Show only those lines of the entries where the string "cushion" is found.

::::::::

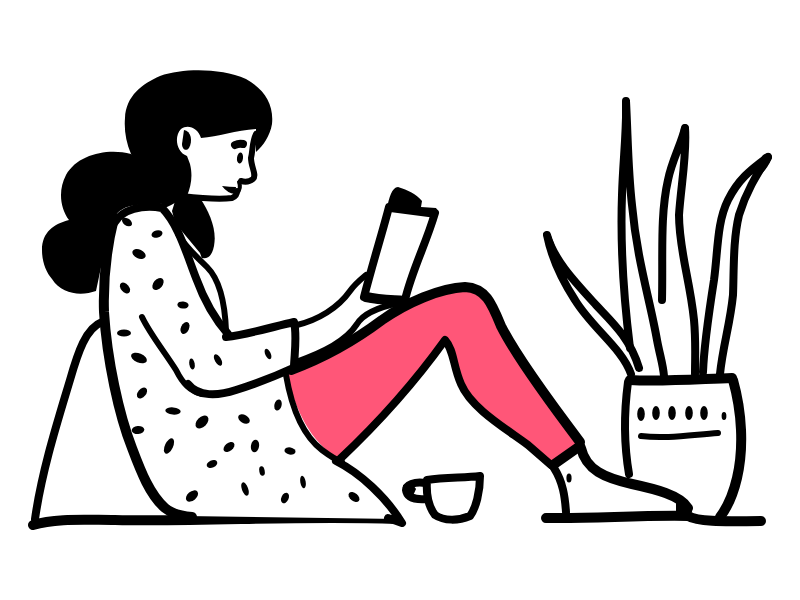
<!DOCTYPE html>
<html lang="en">
<head>
<meta charset="utf-8">
<title>Reading beside a plant</title>
<style>
:root { --paper: #ffffff; --ink: #000000; --leggings: #ff5678; }
html, body { margin: 0; background: var(--paper); }
body { width: 800px; height: 600px; overflow: hidden; }
svg { display: block; }
.line { fill: none; stroke: var(--ink); stroke-width: 8; stroke-linecap: round; stroke-linejoin: round; }
.thin { stroke-width: 6; }
.fine { stroke-width: 4; }
.bold { stroke-width: 10; }
.ink { fill: var(--ink); }
.paper { fill: var(--paper); }
.pink { fill: var(--leggings); }
</style>
</head>
<body>
<svg width="800" height="600" viewBox="0 0 800 600" role="img" aria-label="A woman leans on a cushion and reads a book next to a cup and a potted plant">
  <defs>
    <ellipse id="spot" class="ink" rx="7" ry="4.5"/>
    <ellipse id="bead" class="ink" rx="3.8" ry="7"/>
  </defs>

  <g id="plant">
    <path class="line" d="M631 374C622 348 592 328 575 300C562 280 552 260 547 235C554 260 574 281 596 305C612 322 630 338 639 368"/>
    <path class="line" d="M630 348C624 300 620 250 622 195C623 160 627 130 626 101C628 140 628 170 632 205C637 260 650 300 657 340C660 356 663 364 664 376"/>
    <path class="line" d="M662 300C663 255 660 215 668 180C672 160 681 145 685 128C687 155 681 185 679 215C679 250 690 280 694 320C696 342 695 358 695 374"/>
    <path class="line" d="M703 372C704 345 709 312 714 280C718 250 717 222 728 200C738 180 750 170 768 157C756 176 746 192 739 215C733 240 734 268 733 295C730 325 723 345 720 374"/>
    <path class="ink" d="M763 155Q772 150 772 158Q766 172 756 178Q750 172 763 155Z"/>
    <path class="ink" d="M681 128Q685 120 689 128L688 152L677 154Z"/>
    <path class="ink" d="M622 102Q626 94 630 102L630 180L622 180Z"/>
    <path class="ink" d="M543 234Q547 228 551 236L561 262L553 262Z"/>
  </g>

  <g id="pot">
    <path class="line bold" d="M630 380C660 382 700 379 732 378"/>
    <path class="line" d="M628 382C624 412 624 445 629 474"/>
    <path class="line bold" d="M733 380C742 412 744 448 737 478C733 495 727 508 720 517"/>
    <use href="#bead" x="641" y="414"/>
    <use href="#bead" x="656" y="413"/>
    <use href="#bead" x="672" y="413"/>
    <use href="#bead" x="689" y="413"/>
    <use href="#bead" x="704" y="413"/>
    <ellipse class="ink" cx="724" cy="416" rx="2.4" ry="4"/>
    <path class="line thin" d="M641 436C665 439 690 435 718 433"/>
  </g>

  <g id="cushion">
    <path class="line" d="M102 322C86 328 78 352 70 380C58 420 42 470 35 519"/>
    <path class="line bold" d="M33 525C55 518 85 520 115 520C210 522 300 515 396 519"/>
  </g>

  <g id="hair-back" class="ink">
    <path d="M131 154C108 148 78 154 66 175C58 190 60 208 69 220C54 224 42 232 42 250C42 262 46 272 52 279C62 295 82 296 96 291C101 268 106 240 116 215C124 204 140 204 160 204L194 198C184 180 150 164 131 154Z"/>
    <path d="M176 198L200 198C210 213 217 230 214 246C211 262 201 261 191 251C183 243 175 224 172 211Z"/>
  </g>

  <g id="legs">
    <path class="pink" d="M286 374C312 362 350 344 385 318C412 300 448 284 475 290C492 297 497 322 508 342C524 372 557 415 579 444L552 464C522 438 480 415 465 390C454 370 455 345 446 339C432 362 390 412 339 459C310 442 296 410 286 374Z"/>
    <path class="line bold" d="M291 370C318 360 350 344 382 320C406 303 440 288 465 287C486 288 492 304 501 326C516 356 552 405 580 442"/>
    <path class="line" d="M340 459C375 426 412 386 445 340C454 350 453 366 461 384C471 408 505 428 528 445L551 465"/>
    <path class="line bold" d="M553 465L580 446"/>
  </g>

  <g id="foot">
    <path class="line" d="M554 468C563 482 565 497 566 512"/>
    <path class="line bold" d="M581 448C586 470 605 478 632 484C655 489 680 495 688 508"/>
    <path class="ink" d="M676 498Q692 500 692 512L686 518L676 512Z"/>
    <ellipse class="ink" cx="569" cy="478" rx="2.6" ry="4.5"/>
    <path class="line bold" d="M546 518C590 519 640 515 688 516C700 523 735 521 761 521"/>
  </g>

  <g id="tunic">
    <path class="paper" d="M114 217C128 206 150 205 166 212L200 253L225 325L294 322L295 358L287 375C294 410 308 440 338 460C362 475 385 495 400 519L185 516C160 505 148 485 140 455C122 410 106 360 103 310Z"/>
    <path class="line" d="M115 222C122 210 142 204 162 208C178 224 186 252 196 278C204 300 213 317 228 334"/>
    <path class="line bold" d="M114 218C107 246 103 280 104 312C107 360 119 415 132 448C141 472 150 495 165 508C172 514 181 516 192 517"/>
    <path class="line thin" d="M142 317C150 334 164 351 176 370C183 384 190 391 202 394"/>
    <path class="line" d="M188 384C198 397 218 396 236 390C258 383 276 376 293 368"/>
    <path class="line" d="M226 337C250 334 272 327 294 322C297 334 295 348 294 366"/>
    <path class="line thin" d="M286 375C291 404 301 434 322 450C330 456 336 460 342 462"/>
    <path class="line" d="M336 461C360 473 386 497 402 523L388 518"/>
    <path class="line thin" d="M178 234C186 248 197 257 207 267C220 280 225 303 226 331"/>
  </g>

  <g id="tunic-spots">
    <use href="#spot" transform="translate(127 222) rotate(35) scale(.8)"/>
    <use href="#spot" transform="translate(157 234) rotate(-15) scale(.8)"/>
    <use href="#spot" transform="translate(139 254) rotate(25)"/>
    <use href="#spot" transform="translate(158 284) rotate(-50)"/>
    <use href="#spot" transform="translate(125 288) rotate(50) scale(.9)"/>
    <use href="#spot" transform="translate(183 305) rotate(5) scale(.8)"/>
    <use href="#spot" transform="translate(185 328) rotate(-65) scale(.9)"/>
    <use href="#spot" transform="translate(124 333) scale(1 .8)"/>
    <use href="#spot" transform="translate(139 358) rotate(22) scale(1.2 1)"/>
    <use href="#spot" transform="translate(192 364) rotate(80) scale(.8 .6)"/>
    <use href="#spot" transform="translate(218 360) rotate(60) scale(.9 .7)"/>
    <use href="#spot" transform="translate(268 354) rotate(65) scale(.8 .6)"/>
    <use href="#spot" transform="translate(142 393) rotate(-50) scale(.9)"/>
    <use href="#spot" transform="translate(173 411) rotate(5) scale(1.1 .8)"/>
    <use href="#spot" transform="translate(202 422) rotate(-45) scale(1.1)"/>
    <use href="#spot" transform="translate(244 419) rotate(30) scale(.9)"/>
    <use href="#spot" transform="translate(278 405) rotate(-75) scale(.8)"/>
    <use href="#spot" transform="translate(138 430) rotate(-5) scale(.9)"/>
    <use href="#spot" transform="translate(169 446) rotate(-65) scale(1.2 .9)"/>
    <use href="#spot" transform="translate(229 447) rotate(-40) scale(.9)"/>
    <use href="#spot" transform="translate(255 446) rotate(-80) scale(.9)"/>
    <use href="#spot" transform="translate(290 451) rotate(10) scale(.8)"/>
    <use href="#spot" transform="translate(212 464) rotate(-25) scale(.8)"/>
    <use href="#spot" transform="translate(262 471) rotate(80) scale(.7 .6)"/>
    <use href="#spot" transform="translate(303 482) rotate(80) scale(.9 .6)"/>
    <use href="#spot" transform="translate(192 496) rotate(-40)"/>
    <use href="#spot" transform="translate(245 489) rotate(70) scale(1 .7)"/>
    <use href="#spot" transform="translate(285 498) rotate(-65) scale(.8)"/>
    <use href="#spot" transform="translate(354 497) rotate(40) scale(.9)"/>
  </g>

  <g id="hand">
    <path class="line thin" d="M297 325C318 320 338 308 350 291C355 284 360 280 366 275"/>
    <path class="line thin" d="M296 362C324 352 346 341 357 324C363 314 376 308 398 303"/>
  </g>

  <g id="book">
    <path class="paper" d="M388 206L436 213L404 302L363 297Z"/>
    <path class="line" d="M389 207C382 234 373 262 364 297C378 300 392 301 405 300C412 270 426 244 435 213"/>
    <path class="line bold" d="M366 297C380 300 392 300 404 301"/>
    <path class="ink" d="M387 208C389 198 392 187 398 187C408 190 416 194 422 201L421 207L436 208Q440 212 436 218L390 212Z"/>
  </g>

  <g id="head">
    <path class="paper" d="M184 128L255 124L254 154L255 175L245 182L238 198L187 196Z"/>
    <path class="ink" d="M125 118C126 96 142 84 160 76C184 68 220 68 246 79C264 89 274 104 272 124C270 136 263 146 256 152L256 129C236 130 218 137 201 138C198 128 188 124 181 129C174 136 176 152 187 156L190 164C193 176 191 186 187 196C166 194 148 178 131 154C126 142 124 130 125 118Z"/>
    <path class="paper" d="M199 139C196 127 182 126 179 137C176 149 184 157 190 154Z"/>
    <path class="ink" d="M184 130C191 131 193 141 189 148C186 152 182 149 182 144Z"/>
    <path class="line thin" d="M256 134C252 142 253 150 251 158C251 167 257 175 253 179Q248 183 241 181"/>
    <path class="line fine" d="M239 182C241 187 240 190 237 193"/>
    <path class="line thin" d="M182 196C199 198 217 200 232 198Q237 196 237 191"/>
    <path class="ink" d="M222 186Q230 187 236 187L235 194Q227 193 222 186Z"/>
    <ellipse class="ink" cx="240" cy="158" rx="3" ry="5.5" transform="rotate(8 240 158)"/>
    <path class="line" d="M235 145Q239 143 243 144"/>
    <path class="line thin" d="M157 208Q171 203 180 196"/>
  </g>

  <g id="cup">
    <path class="line" d="M427 480C445 477 464 478 480 476C480 492 476 508 470 516C458 521 444 521 435 515C428 506 426 494 427 480Z"/>
    <path class="line" d="M426 483C414 481 406 485 406 490C407 498 415 500 427 499"/>
    <path class="ink" d="M403 485L411 482L416 489L412 498L404 493Z"/>
  </g>
</svg>
</body>
</html>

::::::::

» Response to this exercise
<svg width="800" height="600" viewBox="0 0 800 600" role="img" aria-label="A woman leans on a cushion and reads a book next to a cup and a potted plant">
  <g id="cushion">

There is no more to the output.